  • Legal Memorandum posted July 27, 2015 by Paul Larkin The Role for Magna Carta in America in 2015

    This year is the 800th anniversary of Magna Carta. Most Americans have heard of Magna Carta, but few know its history or the role it plays today in Anglo–American constitutional law. Fewer still know that Article 39 of Magna Carta was the parent of the Due Process Clause that is found in the Fifth and Fourteenth Amendments to the federal Constitution.[1] The phrase “due…

  • Issue Brief posted July 24, 2015 by Bruce Klingner U.S. Should Encourage Reconciliation Between Japan and South Korea

    Japanese Prime Minister Shinzō Abe’s forthcoming statement commemorating the 70th anniversary of the end of World War II has the potential to either repair or further impair Tokyo’s current stilted bilateral relations with Seoul. Indeed, a cottage industry has sprouted up predicting what he will say or will not say and the effect his words might have on recent…

  • Issue Brief posted July 24, 2015 by James Phillips, Luke Coffey, Michaela Dodge The Iran Nuclear Agreement: Yes, There Is a Better Alternative

    The Obama Administration has argued that there is no better alternative to its controversial nuclear agreement with Iran. But rather than cutting off all paths to a nuclear weapon, as the Administration initially promised, the so-called Vienna Agreement only temporarily slows down Iran’s progress toward a nuclear weapons capability and, in fact, protects the regime’s…

  • Backgrounder posted July 24, 2015 by Rachel Greszler Social Security Trustees: Disability Insurance Program Will Be Insolvent in 2016

    A‌ccording to the 2015 Social Security Trustees Report, the Social ‌Security Disability Insurance (SSDI) Trust Fund is on course to run dry in 2016, six decades after the program began in 1956.[1] Absent reform, disability benefits will be cut across the board by almost 20 percent, and the average disabled worker’s benefit will fall below the federal poverty level. For…

  • Issue Brief posted July 24, 2015 by Joshua Meservey, Anthony B. Kim The President’s Last Trip to Africa: Focus on Promoting Economic Freedom and the Rule of Law

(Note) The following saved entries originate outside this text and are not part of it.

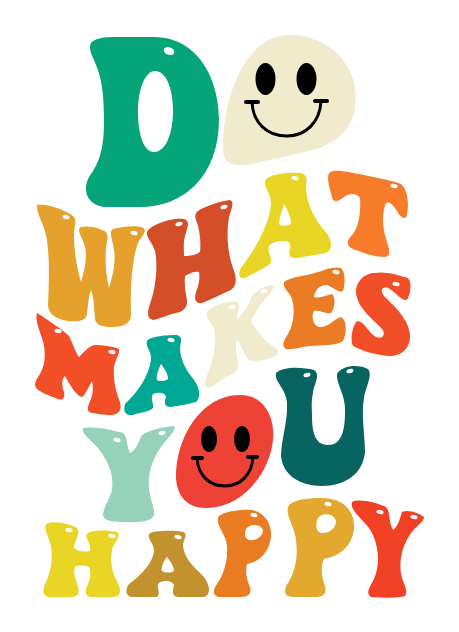
<!DOCTYPE html>
<html lang="en">
<head>
<meta charset="utf-8">
<title>Do what makes you happy</title>
<style>
:root {
  --paper: #fff; --ink: #000; --green: #05a479; --cream: #f0ebcd; --amber: #e5a12b;
  --rust: #d44f28; --yellow: #e8d525; --orange: #f67c2c; --coral: #f24e28;
  --teal: #00a794; --mint: #96d2b9; --red: #ef4237; --petrol: #076461;
  --ochre: #c1922d; --pumpkin: #ea7d24; --gold: #e3a82e; --scarlet: #f04124;
}
html, body { margin: 0; overflow: hidden; }
.poster { width: 459px; height: 632px; background: var(--paper); }
.poster svg { display: block; }
.letter { fill-rule: evenodd; }
.shine { fill: var(--paper); }
.eyes { fill: var(--ink); }
.smile { fill: none; stroke: var(--ink); stroke-width: 3; }
.cheeks { fill: none; stroke: var(--ink); stroke-width: 4; stroke-linecap: round; }
.green { fill: var(--green); } .cream { fill: var(--cream); } .amber { fill: var(--amber); }
.rust { fill: var(--rust); } .yellow { fill: var(--yellow); } .orange { fill: var(--orange); }
.coral { fill: var(--coral); } .teal { fill: var(--teal); } .mint { fill: var(--mint); }
.red { fill: var(--red); } .petrol { fill: var(--petrol); } .ochre { fill: var(--ochre); }
.pumpkin { fill: var(--pumpkin); } .gold { fill: var(--gold); } .scarlet { fill: var(--scarlet); }
</style>
</head>
<body>
<main class="poster">
<svg width="459" height="632" viewBox="0 0 459 632" role="img" aria-label="Do what makes you happy">
  <defs>
    <ellipse id="shine" rx="3.6" ry="2.1" transform="rotate(12)"/>
    <ellipse id="shine-up" rx="3.6" ry="2.1" transform="rotate(-16)"/>
  </defs>

  <g id="word-do">
    <path class="letter green" d="M91 43C95 38 104 37 116 37H155C200 38 219 82 219 119C219 175 185 207 140 207H106C87 206 82 190 89 177C100 162 104 148 104 120C104 86 100 73 93 58C90 51 89 47 91 43ZM155 71C145 71 138 89 138 112C138 135 144 152 154 152C166 152 173 133 173 111C173 88 166 71 155 71Z"/>
    <ellipse class="shine" cx="169" cy="51" rx="5.5" ry="3.8" transform="rotate(20 169 51)"/>
    <g id="face-cream">
      <path class="cream" d="M223 150C222 108 240 35 290 35C330 35 356 65 356 98C356 130 335 145 305 152C275 158 255 165 240 165C228 165 223 160 223 150Z"/>
      <g class="eyes"><ellipse cx="265.500" cy="79" rx="10" ry="16"/><ellipse cx="306.500" cy="79" rx="10" ry="16"/></g>
      <path class="smile" d="M252 102C253 123 267 136 287 136C306 136 320 122 321 101"/>
      <path class="cheeks" d="M246 102H258M315 101H327"/>
    </g>
  </g>

  <g id="word-what">
    <path class="letter amber" d="M37 205C48 203 70 212 74 217C77 221 74 228 74 234C74 252 77 268 81 282C86 265 88 252 83 241C80 234 77 229 81 227C90 225 102 229 106 232C109 236 107 242 106 248C105 262 106 275 109 288C113 275 116 262 114 250C113 240 108 232 113 229C123 226 138 225 144 228C147 232 141 237 138 243C132 258 130 290 131 315C131 324 122 327 112 327C102 327 95 325 95 318C94 308 94 298 91 290C88 298 88 306 87 314C86 321 78 322 68 321C57 319 49 315 48 306C49 280 50 255 46 235C43 222 36 213 37 205Z"/>
    <path class="letter rust" d="M147 232C150 225 172 217 184 219C191 221 187 228 185 236C183 244 184 250 184 256C190 256 196 255 200 252C201 243 200 234 198 226C196 219 193 215 198 211C207 205 222 201 230 200C235 202 231 210 229 217C226 236 228 254 233 268C237 278 237 286 231 290C222 294 210 300 202 303C195 304 194 299 196 292C199 285 200 278 199 272C195 271 190 273 185 276C184 286 186 294 187 300C188 307 183 312 176 313C167 315 160 319 153 320C147 319 147 312 150 304C156 288 158 265 155 251C153 243 146 238 147 232Z"/>
    <path class="letter yellow" d="M265 181C268 174 288 172 301 173C309 175 306 182 306 188C307 205 315 220 325 231C333 240 333 250 326 253C317 255 306 256 297 258C290 259 288 255 290 249C291 243 289 241 284 241C278 241 272 242 269 246C267 252 272 257 271 262C269 267 255 272 247 277C240 281 237 276 241 268C257 247 270 222 271 204C271 193 264 188 265 181ZM284 204C282 211 279 219 279 224C281 227 290 226 291 223C291 216 287 210 284 204Z"/>
    <path class="letter orange" d="M329 173C335 168 350 173 364 175C378 178 395 181 401 184C408 190 409 204 407 215C406 220 401 218 398 213C394 206 390 201 386 203C382 212 382 226 386 239C389 248 392 256 385 257C374 257 360 252 351 248C345 244 348 239 353 234C359 226 361 211 360 198C355 192 349 194 344 197C339 201 334 203 332 198C331 190 326 180 329 173Z"/>
    <g class="shine">
      <use href="#shine" x="66" y="217"/><use href="#shine" x="134" y="233"/>
      <use href="#shine-up" x="179" y="224"/><use href="#shine-up" x="224" y="207"/>
      <use href="#shine" x="295" y="178"/><use href="#shine" x="394" y="186"/>
    </g>
  </g>

  <g id="word-makes">
    <path class="letter coral" d="M37 313C45 318 60 328 68 335C72 340 74 350 79 357C84 352 88 347 94 345C103 345 115 347 119 349C120 354 115 360 114 367C113 380 116 392 120 402C122 410 119 414 112 415C104 415 95 414 89 412C86 408 90 402 92 396C93 390 93 385 92 381C89 386 86 394 82 397C76 396 70 385 65 376C61 380 62 386 64 392C65 398 63 401 58 399C50 396 42 393 37 389C33 384 36 380 40 374C46 364 46 350 42 338C39 329 35 320 37 313Z"/>
    <path class="letter teal" d="M147 341C150 336 168 335 177 335C184 337 180 343 180 349C181 362 187 371 194 380C200 388 201 398 196 402C188 404 178 406 171 407C164 407 164 402 166 397C165 392 158 392 153 394C150 399 154 403 153 408C150 412 140 412 133 415C125 416 123 411 125 404C137 393 149 376 151 360C152 351 145 347 147 341ZM161 364C158 370 156 376 157 380C160 382 166 381 168 379C168 373 164 368 161 364Z"/>
    <path class="letter cream" d="M208 310C218 303 232 300 238 302C241 306 237 312 237 320C245 312 249 303 252 296C258 289 268 285 273 285C276 287 270 294 263 302C257 309 253 316 251 322C259 334 268 344 277 349C281 353 276 357 268 359C258 361 252 363 247 358C243 351 240 343 237 340C235 347 236 354 238 361C240 369 236 373 228 376C220 380 214 387 208 388C203 387 205 380 208 373C214 358 217 340 214 329C212 322 203 317 208 310Z"/>
    <path class="letter pumpkin" d="M284 282C290 277 305 276 315 273C325 270 334 266 341 268C346 273 345 285 343 291C338 293 333 287 327 285C319 285 315 290 314 297C321 299 326 295 332 294C336 298 335 308 331 313C325 314 320 310 314 311C311 316 313 325 319 327C328 328 334 319 341 317C347 320 347 333 343 341C336 346 322 345 310 346C301 347 292 350 286 349C281 346 284 340 288 334C294 324 295 309 292 299C290 292 282 288 284 282Z"/>
    <path class="letter coral" d="M375 273C385 271 398 275 408 278C412 283 411 293 407 300C401 301 396 292 388 288C381 286 380 292 385 297C394 306 408 318 410 334C411 348 402 356 389 356C375 355 360 350 353 346C350 340 352 326 357 321C364 321 368 332 376 337C383 340 386 334 382 329C373 319 357 308 356 292C356 281 365 273 375 273Z"/>
    <g class="shine">
      <use href="#shine" x="58" y="331"/><use href="#shine" x="112" y="352"/>
      <use href="#shine" x="171" y="340"/><use href="#shine-up" x="232" y="307"/>
      <use href="#shine-up" x="264" y="291"/><use href="#shine" x="336" y="272"/>
      <use href="#shine" x="396" y="284"/>
    </g>
  </g>

  <g id="word-you">
    <path class="letter mint" d="M83 428C95 426 112 430 123 433C128 437 126 445 130 453C136 450 139 442 141 436C149 429 166 427 174 426C177 430 168 437 161 447C151 461 148 474 149 489C150 500 155 508 154 515C151 522 140 522 129 522C116 522 104 522 103 515C103 507 110 500 112 489C114 474 108 461 98 448C91 440 81 434 83 428Z"/>
    <g id="face-red">
      <path class="red" d="M176 478C175 440 200 395 240 395C266 395 275 420 273 440C270 470 245 508 206 508C186 508 177 495 176 478Z"/>
      <g class="eyes"><ellipse cx="209" cy="439" rx="8" ry="13"/><ellipse cx="242" cy="439" rx="8" ry="13"/></g>
      <path class="smile" d="M197 458C198 475 209 486 225 486C241 486 252 474 253 457"/>
      <path class="cheeks" d="M193 458H202M248 457H257"/>
    </g>
    <path class="letter petrol" d="M276 373C283 366 303 367 314 370C321 375 314 384 313 393C311 402 312 408 312 416C312 434 316 445 328 445C341 445 345 432 345 412C346 395 336 384 337 374C342 365 359 364 368 369C373 375 366 386 364 398C361 415 365 436 365 452C363 474 345 486 322 486C300 486 282 475 281 455C282 436 288 420 287 403C286 388 274 382 276 373Z"/>
    <g class="shine">
      <use href="#shine" x="117" y="440"/><use href="#shine-up" x="162" y="433"/>
      <use href="#shine-up" x="307" y="375"/><use href="#shine-up" x="350" y="371"/>
    </g>
  </g>

  <g id="word-happy">
    <path class="letter yellow" d="M46 524C54 520 70 524 77 528C81 533 75 539 74 548C78 552 86 552 90 551C91 545 87 540 86 535C90 529 108 530 117 532C122 536 114 542 112 550C110 562 112 573 117 581C121 589 122 596 114 597H91C84 596 85 590 88 584C91 577 91 571 89 567C84 565 78 565 75 567C73 574 76 580 78 586C80 593 78 597 71 597H50C43 597 42 591 45 584C51 572 53 559 51 547C50 538 43 530 46 524Z"/>
    <path class="letter ochre" d="M149 534C152 530 175 530 184 532C188 536 183 540 183 546C184 558 194 567 203 576C210 584 212 596 203 597H178C171 596 173 590 174 585C172 580 161 580 158 584C157 589 161 593 157 597H133C125 597 125 589 129 584C142 575 153 562 154 551C154 543 147 539 149 534ZM167 557C163 562 161 567 162 571C165 573 171 573 174 571C174 566 170 561 167 557Z"/>
    <path class="letter pumpkin" d="M219 516C225 511 243 509 252 510C266 513 272 525 271 537C269 552 260 562 247 564C245 572 247 580 250 587C252 594 248 597 241 597H221C213 597 212 591 217 584C224 574 228 560 227 546C226 533 214 524 219 516ZM246 529C244 534 245 539 249 540C256 541 262 537 263 531C262 524 250 523 246 529Z"/>
    <path class="letter gold" d="M289 505C297 498 320 497 331 499C347 502 355 514 354 529C352 546 340 556 324 559C320 568 322 578 325 586C327 594 323 597 316 597H293C284 597 283 590 288 583C296 570 298 556 296 540C294 524 284 515 289 505ZM318 518C315 524 316 532 321 533C329 534 336 528 336 521C334 513 322 512 318 518Z"/>
    <path class="letter scarlet" d="M352 502C360 498 377 503 386 507C391 513 388 521 393 530C398 527 400 518 402 512C408 509 419 513 424 517C424 522 416 526 411 533C402 546 399 560 401 574C403 584 409 590 405 596C400 598 378 598 371 597C365 593 370 587 374 579C380 565 379 549 373 535C368 522 349 512 352 502Z"/>
    <g class="shine">
      <use href="#shine" x="69" y="530"/><use href="#shine" x="112" y="536"/>
      <use href="#shine" x="178" y="537"/><use href="#shine" x="254" y="515"/>
      <use href="#shine" x="328" y="504"/><use href="#shine" x="380" y="512"/>
      <use href="#shine" x="414" y="517"/>
    </g>
  </g>
</svg>
</main>
</body>
</html>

    On July 24, President Barack Obama will travel to Kenya before continuing on to Ethiopia. President Obama’s final trip to Africa is intended to underscore the Administration’s efforts “to work with the countries and citizens of sub-Saharan Africa to accelerate economic growth, strengthen democratic institutions, and improve security.”[1] In fact, these ideas are not new.…